(Source texts of formatted documents)
• • •
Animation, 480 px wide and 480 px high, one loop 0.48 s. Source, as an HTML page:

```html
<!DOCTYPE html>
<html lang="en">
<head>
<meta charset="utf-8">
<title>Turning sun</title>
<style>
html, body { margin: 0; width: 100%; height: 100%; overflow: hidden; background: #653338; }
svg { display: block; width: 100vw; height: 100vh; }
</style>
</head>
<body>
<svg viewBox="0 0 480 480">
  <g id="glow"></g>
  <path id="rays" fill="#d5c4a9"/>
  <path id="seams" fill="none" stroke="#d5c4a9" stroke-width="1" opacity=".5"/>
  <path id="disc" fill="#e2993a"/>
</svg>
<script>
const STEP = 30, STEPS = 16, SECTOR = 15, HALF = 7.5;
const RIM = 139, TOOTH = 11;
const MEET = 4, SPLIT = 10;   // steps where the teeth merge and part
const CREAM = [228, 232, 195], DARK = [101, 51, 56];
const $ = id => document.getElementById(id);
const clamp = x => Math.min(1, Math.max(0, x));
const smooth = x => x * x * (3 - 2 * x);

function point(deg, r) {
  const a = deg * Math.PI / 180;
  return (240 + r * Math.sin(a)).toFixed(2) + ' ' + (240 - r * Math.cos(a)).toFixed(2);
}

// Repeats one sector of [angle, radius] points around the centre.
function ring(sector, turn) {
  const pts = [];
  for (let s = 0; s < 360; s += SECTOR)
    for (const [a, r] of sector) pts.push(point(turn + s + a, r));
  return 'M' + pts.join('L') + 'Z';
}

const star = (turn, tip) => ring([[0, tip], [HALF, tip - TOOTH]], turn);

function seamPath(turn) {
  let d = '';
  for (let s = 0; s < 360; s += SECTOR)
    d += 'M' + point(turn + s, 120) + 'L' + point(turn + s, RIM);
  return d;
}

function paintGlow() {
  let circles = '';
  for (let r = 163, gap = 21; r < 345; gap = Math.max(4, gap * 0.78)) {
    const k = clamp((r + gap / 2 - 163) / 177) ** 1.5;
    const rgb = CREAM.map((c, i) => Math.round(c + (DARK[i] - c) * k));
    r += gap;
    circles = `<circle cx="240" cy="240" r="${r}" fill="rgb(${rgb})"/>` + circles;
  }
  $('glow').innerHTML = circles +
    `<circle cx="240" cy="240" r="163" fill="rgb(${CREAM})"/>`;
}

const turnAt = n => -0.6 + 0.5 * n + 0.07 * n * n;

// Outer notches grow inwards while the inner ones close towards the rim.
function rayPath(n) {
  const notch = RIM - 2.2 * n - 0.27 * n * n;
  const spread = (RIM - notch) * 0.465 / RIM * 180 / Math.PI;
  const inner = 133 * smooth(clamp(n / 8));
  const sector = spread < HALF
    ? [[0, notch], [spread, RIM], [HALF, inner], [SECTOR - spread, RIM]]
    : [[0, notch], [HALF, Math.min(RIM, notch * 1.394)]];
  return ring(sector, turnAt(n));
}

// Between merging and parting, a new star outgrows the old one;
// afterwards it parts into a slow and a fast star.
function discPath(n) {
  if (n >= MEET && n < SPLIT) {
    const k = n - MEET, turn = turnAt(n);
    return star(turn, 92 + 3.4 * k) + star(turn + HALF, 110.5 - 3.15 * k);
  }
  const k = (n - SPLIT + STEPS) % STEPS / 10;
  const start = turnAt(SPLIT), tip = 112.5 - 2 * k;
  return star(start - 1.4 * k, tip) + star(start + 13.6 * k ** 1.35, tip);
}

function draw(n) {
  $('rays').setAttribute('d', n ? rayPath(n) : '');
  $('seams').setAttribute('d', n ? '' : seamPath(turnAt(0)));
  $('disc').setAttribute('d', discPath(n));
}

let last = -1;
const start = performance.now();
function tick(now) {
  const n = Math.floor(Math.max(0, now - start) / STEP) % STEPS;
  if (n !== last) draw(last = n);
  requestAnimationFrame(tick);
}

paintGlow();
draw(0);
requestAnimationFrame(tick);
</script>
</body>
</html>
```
• • •
**Action item**
Scan the data for the string "return" and copy each line in which it occurs.

**Result**
  return (240 + r * Math.sin(a)).toFixed(2) + ' ' + (240 - r * Math.cos(a)).toFixed(2);
  return 'M' + pts.join('L') + 'Z';
  return d;
  return ring(sector, turnAt(n));
    return star(turn, 92 + 3.4 * k) + star(turn + HALF, 110.5 - 3.15 * k);
  return star(start - 1.4 * k, tip) + star(start + 13.6 * k ** 1.35, tip);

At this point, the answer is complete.